Work task: Copy the lines from the start of the records below through the line containing "--glass: #82bbe9; --glass-shade: #78b0de;", both included, and leave out the pictures.

Information shown:
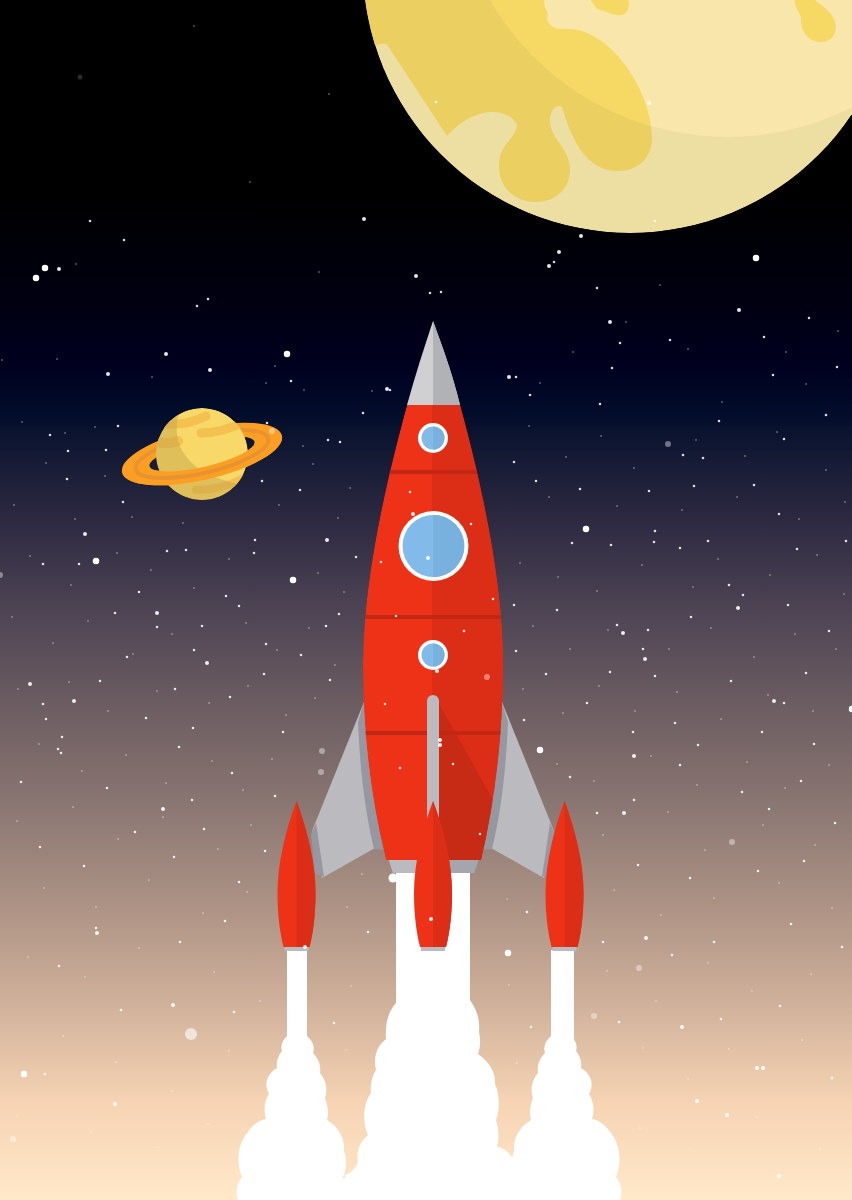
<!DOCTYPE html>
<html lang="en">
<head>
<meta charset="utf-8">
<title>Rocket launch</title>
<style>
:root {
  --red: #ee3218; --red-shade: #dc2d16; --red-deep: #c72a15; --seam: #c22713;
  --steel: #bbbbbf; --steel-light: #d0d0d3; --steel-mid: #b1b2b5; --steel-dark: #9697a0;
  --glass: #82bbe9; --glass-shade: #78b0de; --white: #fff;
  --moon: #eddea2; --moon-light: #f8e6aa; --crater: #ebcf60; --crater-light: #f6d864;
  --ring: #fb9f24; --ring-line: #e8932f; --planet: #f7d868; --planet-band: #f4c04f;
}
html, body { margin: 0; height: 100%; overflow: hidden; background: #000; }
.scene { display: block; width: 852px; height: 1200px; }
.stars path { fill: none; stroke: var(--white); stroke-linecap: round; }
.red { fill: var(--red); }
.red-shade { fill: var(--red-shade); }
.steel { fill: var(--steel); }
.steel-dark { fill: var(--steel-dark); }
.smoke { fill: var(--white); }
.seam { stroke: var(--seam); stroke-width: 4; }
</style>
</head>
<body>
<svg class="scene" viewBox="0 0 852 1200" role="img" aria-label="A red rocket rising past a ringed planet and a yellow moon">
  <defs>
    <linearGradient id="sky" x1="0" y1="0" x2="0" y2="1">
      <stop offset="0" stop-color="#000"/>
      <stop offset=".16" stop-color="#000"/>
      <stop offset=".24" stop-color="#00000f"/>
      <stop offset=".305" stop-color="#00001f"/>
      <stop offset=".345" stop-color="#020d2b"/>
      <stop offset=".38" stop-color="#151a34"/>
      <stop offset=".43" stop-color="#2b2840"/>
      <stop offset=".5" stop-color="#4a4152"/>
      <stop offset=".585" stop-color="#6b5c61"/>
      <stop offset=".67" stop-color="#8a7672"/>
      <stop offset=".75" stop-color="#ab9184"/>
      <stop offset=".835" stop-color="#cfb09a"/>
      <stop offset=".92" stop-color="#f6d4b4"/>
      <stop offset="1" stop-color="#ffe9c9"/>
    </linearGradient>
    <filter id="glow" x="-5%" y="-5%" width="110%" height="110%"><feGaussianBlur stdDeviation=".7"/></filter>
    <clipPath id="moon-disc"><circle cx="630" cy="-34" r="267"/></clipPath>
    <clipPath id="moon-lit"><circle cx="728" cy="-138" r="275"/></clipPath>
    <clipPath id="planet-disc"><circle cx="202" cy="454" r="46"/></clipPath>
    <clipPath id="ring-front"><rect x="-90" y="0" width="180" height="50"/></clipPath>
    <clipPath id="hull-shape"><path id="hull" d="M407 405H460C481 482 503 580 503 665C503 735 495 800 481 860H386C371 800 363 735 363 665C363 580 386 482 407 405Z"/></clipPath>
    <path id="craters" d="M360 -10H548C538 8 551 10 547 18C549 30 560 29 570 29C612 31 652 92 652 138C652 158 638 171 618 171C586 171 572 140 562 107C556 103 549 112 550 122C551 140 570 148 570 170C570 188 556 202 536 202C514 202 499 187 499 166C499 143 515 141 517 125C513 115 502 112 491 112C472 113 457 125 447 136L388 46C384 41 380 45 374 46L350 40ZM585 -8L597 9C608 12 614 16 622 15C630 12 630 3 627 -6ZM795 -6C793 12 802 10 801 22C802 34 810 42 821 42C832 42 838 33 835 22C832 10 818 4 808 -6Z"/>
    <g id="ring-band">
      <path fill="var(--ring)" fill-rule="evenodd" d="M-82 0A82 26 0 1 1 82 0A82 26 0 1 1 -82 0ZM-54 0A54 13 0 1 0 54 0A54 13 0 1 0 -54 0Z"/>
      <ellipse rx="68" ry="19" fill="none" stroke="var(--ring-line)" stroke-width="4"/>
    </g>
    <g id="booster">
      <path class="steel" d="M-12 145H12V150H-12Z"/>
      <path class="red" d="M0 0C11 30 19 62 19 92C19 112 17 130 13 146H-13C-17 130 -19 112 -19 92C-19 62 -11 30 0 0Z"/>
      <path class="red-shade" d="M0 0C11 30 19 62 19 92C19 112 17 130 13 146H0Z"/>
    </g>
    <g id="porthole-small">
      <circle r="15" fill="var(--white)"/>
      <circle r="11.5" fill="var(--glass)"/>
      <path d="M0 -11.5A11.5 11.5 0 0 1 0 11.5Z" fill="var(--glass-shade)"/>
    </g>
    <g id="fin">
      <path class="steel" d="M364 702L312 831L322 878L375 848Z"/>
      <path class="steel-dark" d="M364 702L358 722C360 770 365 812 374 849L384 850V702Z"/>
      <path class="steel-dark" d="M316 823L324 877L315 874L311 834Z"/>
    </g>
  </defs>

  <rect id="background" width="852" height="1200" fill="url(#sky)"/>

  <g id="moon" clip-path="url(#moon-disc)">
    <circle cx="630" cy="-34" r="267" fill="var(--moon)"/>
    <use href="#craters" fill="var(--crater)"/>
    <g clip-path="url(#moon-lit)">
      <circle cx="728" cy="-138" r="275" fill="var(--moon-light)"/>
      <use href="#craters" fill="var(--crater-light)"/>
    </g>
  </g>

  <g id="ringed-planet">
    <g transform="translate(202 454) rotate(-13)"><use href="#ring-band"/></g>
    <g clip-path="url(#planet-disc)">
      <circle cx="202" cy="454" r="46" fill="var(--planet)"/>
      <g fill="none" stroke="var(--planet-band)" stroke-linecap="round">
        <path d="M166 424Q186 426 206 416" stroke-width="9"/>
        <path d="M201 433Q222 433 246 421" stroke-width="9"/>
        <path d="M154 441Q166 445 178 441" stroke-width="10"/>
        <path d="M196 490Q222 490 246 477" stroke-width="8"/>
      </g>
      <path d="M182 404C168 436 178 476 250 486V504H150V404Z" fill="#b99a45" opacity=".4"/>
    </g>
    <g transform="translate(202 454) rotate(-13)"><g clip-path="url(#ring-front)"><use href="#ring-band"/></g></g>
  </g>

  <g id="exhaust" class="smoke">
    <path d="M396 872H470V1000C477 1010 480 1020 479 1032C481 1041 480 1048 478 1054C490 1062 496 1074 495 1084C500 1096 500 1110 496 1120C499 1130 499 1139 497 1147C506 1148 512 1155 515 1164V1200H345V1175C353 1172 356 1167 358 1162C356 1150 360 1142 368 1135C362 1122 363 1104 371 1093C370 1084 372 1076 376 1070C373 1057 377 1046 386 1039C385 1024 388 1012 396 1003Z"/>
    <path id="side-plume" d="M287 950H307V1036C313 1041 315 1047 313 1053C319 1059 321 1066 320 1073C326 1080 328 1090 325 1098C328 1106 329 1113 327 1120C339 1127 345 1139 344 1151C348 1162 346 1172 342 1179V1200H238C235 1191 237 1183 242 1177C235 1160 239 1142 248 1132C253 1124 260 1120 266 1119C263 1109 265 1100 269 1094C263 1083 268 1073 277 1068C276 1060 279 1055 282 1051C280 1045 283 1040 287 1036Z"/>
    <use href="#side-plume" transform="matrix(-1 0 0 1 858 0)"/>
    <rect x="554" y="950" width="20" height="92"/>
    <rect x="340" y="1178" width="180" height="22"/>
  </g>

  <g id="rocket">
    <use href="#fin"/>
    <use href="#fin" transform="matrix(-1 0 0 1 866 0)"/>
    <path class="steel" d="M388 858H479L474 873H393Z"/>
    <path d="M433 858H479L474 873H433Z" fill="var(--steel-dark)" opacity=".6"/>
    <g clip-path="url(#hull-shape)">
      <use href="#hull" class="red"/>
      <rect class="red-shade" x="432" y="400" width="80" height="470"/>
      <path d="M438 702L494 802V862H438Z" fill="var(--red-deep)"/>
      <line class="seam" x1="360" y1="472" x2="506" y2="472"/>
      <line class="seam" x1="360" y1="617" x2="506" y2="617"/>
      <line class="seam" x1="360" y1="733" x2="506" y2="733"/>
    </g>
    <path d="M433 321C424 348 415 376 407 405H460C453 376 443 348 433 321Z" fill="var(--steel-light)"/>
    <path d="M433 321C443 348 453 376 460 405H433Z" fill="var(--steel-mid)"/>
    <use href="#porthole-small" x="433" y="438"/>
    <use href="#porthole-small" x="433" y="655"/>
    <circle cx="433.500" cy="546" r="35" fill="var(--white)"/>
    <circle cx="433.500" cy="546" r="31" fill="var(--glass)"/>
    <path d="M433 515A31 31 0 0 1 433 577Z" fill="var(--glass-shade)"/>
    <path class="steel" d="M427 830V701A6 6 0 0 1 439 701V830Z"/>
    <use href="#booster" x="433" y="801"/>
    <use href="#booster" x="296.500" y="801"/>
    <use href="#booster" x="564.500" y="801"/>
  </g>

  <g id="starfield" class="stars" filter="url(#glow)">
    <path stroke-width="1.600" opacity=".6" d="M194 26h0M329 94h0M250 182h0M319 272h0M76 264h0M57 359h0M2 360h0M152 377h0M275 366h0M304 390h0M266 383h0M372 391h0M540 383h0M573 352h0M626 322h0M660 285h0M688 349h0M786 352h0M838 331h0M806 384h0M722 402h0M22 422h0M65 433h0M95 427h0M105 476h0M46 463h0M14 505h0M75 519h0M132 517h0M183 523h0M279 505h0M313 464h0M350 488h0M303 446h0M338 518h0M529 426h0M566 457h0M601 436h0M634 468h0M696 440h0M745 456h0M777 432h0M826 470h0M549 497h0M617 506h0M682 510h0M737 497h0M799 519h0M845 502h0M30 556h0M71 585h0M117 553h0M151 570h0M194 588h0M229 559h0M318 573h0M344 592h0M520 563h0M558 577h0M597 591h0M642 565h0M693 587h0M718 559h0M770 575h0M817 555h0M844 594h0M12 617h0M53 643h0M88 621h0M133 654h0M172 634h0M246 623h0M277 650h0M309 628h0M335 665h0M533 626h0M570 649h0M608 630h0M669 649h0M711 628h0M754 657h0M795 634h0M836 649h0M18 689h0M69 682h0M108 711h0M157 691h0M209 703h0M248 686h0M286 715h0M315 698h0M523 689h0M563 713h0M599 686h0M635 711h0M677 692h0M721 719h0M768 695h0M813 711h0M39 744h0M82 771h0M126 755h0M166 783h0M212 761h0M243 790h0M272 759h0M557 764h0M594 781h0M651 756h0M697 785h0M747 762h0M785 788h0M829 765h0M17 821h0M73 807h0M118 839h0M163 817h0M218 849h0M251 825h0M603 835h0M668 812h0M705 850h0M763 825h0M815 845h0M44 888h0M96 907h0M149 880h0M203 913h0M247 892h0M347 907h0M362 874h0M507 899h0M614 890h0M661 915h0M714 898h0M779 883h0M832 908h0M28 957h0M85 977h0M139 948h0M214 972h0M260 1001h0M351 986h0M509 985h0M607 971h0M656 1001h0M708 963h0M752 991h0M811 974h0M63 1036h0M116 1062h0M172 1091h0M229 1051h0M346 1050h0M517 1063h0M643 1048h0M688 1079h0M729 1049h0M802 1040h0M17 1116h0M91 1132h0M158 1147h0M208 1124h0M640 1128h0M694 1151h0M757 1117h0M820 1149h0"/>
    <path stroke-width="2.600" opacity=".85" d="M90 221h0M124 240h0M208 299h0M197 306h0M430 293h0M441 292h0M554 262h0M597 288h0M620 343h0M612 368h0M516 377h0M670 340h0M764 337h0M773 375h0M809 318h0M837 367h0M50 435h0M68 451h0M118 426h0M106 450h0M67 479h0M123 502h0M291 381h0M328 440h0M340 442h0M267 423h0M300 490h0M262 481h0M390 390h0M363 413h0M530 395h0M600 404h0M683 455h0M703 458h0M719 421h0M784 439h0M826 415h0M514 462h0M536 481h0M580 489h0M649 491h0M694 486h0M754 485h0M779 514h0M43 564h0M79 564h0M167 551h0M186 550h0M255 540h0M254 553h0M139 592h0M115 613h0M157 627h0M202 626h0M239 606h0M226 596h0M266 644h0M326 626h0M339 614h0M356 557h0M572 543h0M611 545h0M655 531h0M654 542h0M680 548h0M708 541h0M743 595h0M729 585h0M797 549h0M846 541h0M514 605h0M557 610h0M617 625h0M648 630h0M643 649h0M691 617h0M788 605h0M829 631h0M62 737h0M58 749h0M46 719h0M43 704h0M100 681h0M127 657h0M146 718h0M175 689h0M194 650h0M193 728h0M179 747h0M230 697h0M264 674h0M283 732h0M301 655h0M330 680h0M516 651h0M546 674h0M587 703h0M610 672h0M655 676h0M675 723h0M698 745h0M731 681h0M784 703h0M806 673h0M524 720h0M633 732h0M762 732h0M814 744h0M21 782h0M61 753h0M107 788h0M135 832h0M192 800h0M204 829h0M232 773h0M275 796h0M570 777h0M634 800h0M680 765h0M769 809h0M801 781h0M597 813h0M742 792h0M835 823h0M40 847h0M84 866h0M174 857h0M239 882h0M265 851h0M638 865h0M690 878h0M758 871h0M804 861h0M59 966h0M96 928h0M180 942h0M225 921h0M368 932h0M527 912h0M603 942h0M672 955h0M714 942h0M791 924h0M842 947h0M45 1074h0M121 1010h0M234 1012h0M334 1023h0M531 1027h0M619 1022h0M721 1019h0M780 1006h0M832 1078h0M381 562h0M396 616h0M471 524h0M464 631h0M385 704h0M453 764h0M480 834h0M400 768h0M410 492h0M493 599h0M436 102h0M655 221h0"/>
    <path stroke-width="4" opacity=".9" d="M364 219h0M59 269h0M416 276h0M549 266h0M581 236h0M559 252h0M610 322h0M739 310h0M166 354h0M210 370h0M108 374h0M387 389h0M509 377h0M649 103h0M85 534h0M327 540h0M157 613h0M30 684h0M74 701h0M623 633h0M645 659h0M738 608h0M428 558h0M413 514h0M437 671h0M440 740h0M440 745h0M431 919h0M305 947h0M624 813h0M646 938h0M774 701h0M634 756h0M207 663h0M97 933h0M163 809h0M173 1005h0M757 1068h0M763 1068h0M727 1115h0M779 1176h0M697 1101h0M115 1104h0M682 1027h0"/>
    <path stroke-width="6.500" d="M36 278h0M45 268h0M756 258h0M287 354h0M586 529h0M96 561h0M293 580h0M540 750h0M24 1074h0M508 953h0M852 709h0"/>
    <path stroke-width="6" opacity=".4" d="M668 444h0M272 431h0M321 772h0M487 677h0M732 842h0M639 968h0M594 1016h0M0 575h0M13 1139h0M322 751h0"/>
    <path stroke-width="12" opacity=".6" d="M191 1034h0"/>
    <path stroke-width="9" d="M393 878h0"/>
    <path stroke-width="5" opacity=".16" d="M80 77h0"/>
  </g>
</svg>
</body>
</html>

The answer:
<!DOCTYPE html>
<html lang="en">
<head>
<meta charset="utf-8">
<title>Rocket launch</title>
<style>
:root {
  --red: #ee3218; --red-shade: #dc2d16; --red-deep: #c72a15; --seam: #c22713;
  --steel: #bbbbbf; --steel-light: #d0d0d3; --steel-mid: #b1b2b5; --steel-dark: #9697a0;
  --glass: #82bbe9; --glass-shade: #78b0de; --white: #fff;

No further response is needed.